▶ **Directions**
Which lines of the listing below contain the word "body"? Copy each of them.
● ● ● ● ●
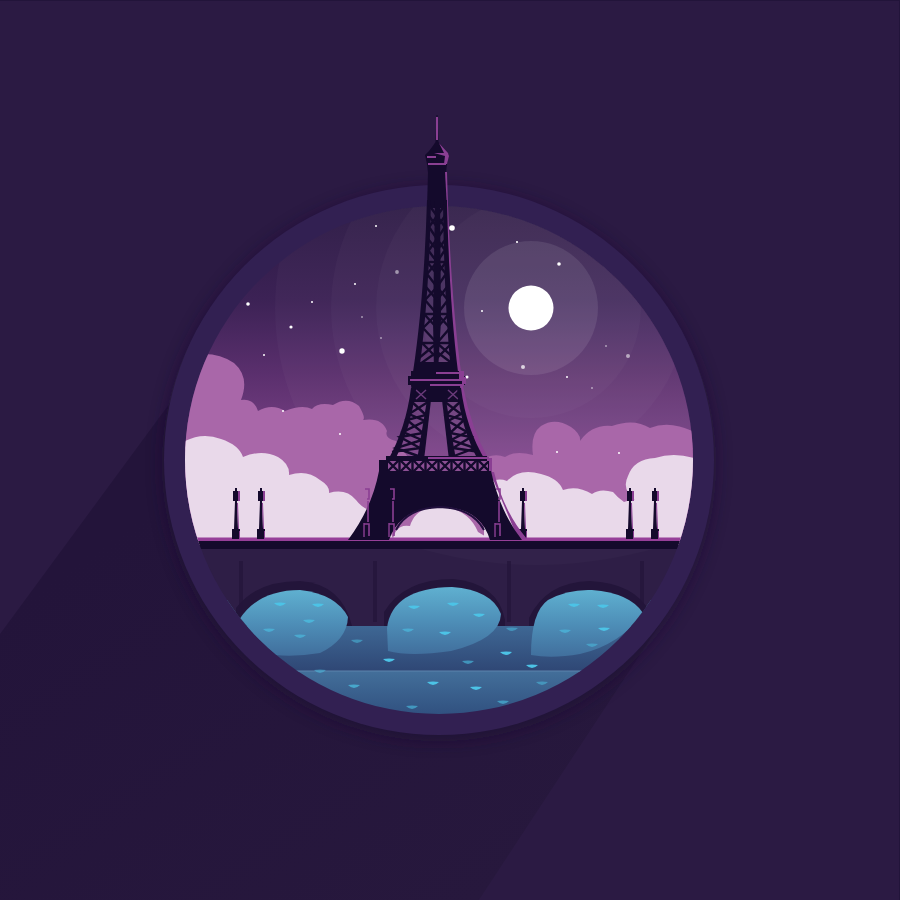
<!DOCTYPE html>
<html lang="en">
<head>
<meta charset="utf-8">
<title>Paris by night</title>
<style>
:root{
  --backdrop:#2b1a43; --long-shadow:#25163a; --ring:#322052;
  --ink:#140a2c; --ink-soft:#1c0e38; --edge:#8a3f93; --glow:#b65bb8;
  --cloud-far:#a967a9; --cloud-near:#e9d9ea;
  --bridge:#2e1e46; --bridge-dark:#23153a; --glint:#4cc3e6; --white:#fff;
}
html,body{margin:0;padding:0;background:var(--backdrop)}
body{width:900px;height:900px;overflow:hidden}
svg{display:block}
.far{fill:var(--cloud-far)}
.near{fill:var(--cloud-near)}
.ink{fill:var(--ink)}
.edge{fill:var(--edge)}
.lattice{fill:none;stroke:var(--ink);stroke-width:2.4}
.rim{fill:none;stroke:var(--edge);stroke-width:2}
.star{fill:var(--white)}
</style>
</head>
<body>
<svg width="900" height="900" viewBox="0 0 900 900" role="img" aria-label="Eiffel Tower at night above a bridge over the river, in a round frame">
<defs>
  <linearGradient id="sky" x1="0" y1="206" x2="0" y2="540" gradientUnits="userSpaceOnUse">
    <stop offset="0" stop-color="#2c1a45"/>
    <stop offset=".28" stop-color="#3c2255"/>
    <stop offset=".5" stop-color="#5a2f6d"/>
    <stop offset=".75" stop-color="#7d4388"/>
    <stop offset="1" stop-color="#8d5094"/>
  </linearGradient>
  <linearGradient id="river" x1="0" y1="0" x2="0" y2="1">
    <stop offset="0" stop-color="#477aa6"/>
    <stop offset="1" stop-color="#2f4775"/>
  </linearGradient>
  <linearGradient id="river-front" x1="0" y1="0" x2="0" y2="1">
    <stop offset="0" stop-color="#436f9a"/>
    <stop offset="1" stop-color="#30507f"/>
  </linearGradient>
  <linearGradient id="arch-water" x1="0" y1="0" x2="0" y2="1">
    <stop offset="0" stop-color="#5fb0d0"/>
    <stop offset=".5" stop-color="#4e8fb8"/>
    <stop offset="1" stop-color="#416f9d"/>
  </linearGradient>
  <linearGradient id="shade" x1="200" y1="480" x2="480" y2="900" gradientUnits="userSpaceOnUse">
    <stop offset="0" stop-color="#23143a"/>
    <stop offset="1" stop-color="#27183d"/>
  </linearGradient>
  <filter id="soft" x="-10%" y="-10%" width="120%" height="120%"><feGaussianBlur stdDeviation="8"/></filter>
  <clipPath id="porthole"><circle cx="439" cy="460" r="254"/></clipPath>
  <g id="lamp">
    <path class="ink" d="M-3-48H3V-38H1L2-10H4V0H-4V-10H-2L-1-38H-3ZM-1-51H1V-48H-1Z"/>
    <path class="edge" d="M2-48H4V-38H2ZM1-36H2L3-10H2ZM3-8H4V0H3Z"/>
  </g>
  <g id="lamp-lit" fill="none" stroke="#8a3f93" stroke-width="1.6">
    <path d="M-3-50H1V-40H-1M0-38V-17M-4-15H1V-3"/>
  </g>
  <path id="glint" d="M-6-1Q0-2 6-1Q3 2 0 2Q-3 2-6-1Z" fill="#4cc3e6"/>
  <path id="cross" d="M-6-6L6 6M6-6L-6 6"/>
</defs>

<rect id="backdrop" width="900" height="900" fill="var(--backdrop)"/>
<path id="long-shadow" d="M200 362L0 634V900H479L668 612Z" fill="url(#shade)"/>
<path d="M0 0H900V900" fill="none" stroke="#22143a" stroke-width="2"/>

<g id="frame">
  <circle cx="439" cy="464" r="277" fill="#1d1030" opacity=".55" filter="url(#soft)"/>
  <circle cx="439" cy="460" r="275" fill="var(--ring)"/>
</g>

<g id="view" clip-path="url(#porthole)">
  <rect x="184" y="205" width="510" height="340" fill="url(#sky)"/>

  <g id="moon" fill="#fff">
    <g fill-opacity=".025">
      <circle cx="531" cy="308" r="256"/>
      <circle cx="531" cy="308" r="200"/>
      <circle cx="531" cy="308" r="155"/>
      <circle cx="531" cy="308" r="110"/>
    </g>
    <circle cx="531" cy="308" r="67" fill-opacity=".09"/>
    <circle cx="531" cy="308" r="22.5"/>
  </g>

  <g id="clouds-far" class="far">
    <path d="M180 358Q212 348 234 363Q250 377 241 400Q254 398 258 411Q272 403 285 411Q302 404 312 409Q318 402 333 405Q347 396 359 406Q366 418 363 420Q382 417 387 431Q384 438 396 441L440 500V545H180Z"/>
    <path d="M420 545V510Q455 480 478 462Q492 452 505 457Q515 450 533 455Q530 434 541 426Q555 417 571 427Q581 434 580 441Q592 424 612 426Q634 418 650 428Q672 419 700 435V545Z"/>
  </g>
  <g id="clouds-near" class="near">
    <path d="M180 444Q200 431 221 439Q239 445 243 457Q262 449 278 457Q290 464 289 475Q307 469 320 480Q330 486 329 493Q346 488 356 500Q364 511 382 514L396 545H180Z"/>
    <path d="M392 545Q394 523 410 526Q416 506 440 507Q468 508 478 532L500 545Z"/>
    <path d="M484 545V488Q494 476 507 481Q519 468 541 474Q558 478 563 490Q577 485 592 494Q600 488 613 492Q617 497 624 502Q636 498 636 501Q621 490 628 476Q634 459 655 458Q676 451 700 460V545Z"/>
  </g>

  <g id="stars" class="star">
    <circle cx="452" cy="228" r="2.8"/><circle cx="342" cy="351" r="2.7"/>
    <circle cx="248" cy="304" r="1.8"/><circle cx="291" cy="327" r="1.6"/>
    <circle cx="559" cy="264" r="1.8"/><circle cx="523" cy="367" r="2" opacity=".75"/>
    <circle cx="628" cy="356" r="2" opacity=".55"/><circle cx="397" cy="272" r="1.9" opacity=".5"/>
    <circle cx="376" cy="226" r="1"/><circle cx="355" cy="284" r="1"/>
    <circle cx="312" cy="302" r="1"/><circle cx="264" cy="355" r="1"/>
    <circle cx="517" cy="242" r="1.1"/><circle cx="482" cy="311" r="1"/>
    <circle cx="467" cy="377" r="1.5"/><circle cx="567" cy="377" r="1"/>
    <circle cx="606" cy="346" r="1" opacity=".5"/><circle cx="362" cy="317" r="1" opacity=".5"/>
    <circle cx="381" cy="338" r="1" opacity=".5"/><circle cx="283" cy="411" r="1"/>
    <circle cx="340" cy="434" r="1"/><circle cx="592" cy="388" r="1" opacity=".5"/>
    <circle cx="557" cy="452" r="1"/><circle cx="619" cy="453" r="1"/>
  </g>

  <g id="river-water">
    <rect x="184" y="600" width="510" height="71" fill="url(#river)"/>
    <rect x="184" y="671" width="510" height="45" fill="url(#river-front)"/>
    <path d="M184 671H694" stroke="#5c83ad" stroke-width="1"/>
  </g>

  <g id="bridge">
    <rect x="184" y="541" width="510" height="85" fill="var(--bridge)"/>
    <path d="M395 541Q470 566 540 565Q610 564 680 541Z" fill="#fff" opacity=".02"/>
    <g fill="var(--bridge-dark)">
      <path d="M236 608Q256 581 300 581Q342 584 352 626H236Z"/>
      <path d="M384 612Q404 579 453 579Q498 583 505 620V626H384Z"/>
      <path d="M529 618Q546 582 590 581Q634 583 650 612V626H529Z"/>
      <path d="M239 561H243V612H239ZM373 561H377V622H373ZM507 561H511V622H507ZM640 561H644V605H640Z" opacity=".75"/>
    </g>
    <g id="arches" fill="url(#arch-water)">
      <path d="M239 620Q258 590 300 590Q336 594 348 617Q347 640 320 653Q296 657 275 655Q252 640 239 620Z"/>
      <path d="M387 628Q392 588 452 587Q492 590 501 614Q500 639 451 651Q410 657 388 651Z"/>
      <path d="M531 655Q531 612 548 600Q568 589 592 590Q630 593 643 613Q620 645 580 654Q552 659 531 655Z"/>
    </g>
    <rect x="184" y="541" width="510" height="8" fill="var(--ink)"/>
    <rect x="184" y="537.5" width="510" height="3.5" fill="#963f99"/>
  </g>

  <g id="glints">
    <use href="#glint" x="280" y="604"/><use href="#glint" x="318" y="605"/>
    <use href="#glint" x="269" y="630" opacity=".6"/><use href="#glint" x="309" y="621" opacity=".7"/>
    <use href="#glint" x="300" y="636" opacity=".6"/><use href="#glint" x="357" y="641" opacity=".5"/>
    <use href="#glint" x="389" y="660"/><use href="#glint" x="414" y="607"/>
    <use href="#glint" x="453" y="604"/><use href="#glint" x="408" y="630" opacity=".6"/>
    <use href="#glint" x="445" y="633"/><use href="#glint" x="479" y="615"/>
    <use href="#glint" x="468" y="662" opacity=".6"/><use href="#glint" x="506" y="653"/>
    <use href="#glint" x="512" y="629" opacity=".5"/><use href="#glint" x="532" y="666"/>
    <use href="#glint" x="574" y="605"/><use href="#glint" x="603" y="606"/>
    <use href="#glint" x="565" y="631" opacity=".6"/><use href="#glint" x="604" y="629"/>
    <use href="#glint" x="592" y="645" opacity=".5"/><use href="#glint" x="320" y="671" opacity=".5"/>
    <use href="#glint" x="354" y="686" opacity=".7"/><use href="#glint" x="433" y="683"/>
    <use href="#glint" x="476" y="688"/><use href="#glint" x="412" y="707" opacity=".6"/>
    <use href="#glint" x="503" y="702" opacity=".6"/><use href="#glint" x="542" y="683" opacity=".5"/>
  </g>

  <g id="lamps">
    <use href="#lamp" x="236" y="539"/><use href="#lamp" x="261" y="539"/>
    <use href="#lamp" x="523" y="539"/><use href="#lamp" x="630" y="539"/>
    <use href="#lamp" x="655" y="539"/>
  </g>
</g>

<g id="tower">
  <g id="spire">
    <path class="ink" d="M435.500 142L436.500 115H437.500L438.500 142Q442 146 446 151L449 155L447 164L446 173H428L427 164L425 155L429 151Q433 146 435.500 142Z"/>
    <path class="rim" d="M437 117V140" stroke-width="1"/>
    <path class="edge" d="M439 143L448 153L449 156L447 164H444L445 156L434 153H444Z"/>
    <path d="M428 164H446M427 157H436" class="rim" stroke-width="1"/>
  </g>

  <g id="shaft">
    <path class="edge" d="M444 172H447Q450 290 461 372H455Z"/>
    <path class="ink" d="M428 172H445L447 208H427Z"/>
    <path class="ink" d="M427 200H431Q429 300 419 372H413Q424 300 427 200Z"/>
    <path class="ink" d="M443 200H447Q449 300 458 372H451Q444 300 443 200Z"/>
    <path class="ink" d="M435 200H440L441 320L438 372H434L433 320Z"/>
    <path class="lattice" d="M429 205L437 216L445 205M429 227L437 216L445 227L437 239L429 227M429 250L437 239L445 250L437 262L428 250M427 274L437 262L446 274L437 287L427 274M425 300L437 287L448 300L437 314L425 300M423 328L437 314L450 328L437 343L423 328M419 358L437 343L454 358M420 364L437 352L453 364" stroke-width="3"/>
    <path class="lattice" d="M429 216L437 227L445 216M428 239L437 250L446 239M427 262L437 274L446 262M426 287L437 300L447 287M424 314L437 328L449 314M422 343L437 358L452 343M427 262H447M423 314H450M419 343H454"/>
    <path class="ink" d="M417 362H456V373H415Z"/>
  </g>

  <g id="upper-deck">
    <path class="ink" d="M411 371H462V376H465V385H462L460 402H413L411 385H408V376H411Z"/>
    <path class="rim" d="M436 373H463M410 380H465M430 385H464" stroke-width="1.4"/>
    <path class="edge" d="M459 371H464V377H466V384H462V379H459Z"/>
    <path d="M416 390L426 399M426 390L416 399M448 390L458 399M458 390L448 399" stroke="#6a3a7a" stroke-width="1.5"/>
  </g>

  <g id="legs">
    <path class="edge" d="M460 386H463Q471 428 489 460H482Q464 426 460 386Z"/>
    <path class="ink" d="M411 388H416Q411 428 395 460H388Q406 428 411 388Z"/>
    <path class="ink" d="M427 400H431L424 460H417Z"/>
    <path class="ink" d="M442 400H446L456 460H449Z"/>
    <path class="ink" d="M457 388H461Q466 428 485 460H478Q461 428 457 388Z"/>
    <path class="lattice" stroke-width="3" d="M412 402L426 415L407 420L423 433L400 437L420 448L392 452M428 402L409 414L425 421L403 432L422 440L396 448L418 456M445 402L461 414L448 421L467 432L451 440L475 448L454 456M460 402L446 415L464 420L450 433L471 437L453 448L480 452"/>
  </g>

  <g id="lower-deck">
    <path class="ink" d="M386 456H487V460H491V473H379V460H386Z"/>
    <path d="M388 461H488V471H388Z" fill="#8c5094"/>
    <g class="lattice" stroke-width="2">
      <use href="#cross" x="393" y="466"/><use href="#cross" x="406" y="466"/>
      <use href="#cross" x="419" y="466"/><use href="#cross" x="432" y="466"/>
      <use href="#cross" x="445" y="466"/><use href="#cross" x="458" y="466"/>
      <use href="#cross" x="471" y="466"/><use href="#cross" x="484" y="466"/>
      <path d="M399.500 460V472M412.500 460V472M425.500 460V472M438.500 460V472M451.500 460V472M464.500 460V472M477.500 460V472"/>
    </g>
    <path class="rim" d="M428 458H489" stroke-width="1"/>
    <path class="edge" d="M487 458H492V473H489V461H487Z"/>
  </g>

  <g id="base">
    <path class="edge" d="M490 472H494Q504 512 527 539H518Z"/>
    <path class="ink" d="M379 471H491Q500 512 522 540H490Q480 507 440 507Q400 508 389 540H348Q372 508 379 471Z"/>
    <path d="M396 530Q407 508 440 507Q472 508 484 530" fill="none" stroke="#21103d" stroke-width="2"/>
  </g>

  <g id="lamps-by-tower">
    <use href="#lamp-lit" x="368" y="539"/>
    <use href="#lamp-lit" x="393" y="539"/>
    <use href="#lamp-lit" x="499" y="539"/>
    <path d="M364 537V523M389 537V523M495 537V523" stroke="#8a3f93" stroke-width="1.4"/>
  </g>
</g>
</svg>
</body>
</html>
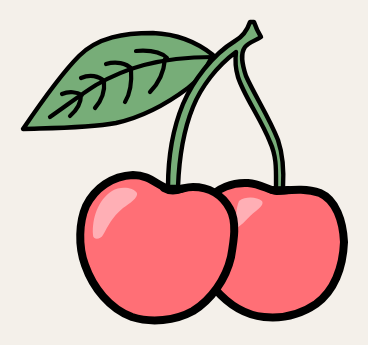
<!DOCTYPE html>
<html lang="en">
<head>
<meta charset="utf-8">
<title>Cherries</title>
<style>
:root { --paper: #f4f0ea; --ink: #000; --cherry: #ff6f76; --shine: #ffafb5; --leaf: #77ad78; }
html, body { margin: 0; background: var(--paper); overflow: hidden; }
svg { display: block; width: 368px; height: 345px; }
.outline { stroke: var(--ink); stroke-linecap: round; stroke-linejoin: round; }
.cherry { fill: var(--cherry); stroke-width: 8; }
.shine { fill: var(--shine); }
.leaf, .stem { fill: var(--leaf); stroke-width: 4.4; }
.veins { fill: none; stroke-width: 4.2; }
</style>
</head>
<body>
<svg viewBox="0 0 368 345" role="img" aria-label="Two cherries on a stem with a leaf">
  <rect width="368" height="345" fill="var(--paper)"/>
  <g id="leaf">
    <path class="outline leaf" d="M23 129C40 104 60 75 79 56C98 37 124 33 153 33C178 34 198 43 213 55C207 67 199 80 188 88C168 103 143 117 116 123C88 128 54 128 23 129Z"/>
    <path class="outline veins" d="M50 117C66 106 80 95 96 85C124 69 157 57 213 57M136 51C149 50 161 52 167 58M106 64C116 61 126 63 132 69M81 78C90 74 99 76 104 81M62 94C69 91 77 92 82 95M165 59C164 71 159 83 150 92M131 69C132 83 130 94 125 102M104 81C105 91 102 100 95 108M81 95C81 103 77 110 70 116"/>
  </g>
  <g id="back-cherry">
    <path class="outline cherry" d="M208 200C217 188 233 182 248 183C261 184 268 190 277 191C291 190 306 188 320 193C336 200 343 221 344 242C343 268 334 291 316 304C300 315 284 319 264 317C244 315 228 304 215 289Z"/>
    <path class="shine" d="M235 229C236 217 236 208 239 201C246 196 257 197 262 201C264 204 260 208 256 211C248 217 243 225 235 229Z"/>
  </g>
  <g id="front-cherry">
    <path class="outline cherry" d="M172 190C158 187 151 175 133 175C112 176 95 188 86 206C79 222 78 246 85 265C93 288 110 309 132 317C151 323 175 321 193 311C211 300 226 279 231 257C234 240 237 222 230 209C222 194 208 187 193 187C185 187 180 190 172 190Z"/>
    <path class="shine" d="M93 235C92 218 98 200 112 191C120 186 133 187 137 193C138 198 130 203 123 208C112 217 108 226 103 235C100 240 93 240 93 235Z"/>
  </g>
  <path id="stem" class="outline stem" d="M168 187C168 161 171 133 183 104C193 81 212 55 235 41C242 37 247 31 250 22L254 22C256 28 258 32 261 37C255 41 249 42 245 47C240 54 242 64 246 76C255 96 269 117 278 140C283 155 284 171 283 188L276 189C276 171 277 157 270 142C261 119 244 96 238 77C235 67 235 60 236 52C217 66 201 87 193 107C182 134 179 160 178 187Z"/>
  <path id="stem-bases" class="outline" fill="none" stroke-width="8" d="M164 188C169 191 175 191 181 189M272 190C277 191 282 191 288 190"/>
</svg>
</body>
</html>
● ● ● ● ●
▶ **Your solution**
html,body{margin:0;padding:0;background:var(--backdrop)}
body{width:900px;height:900px;overflow:hidden}
<body>
</body>
html, body { margin: 0; background: var(--paper); overflow: hidden; }
<body>
</body>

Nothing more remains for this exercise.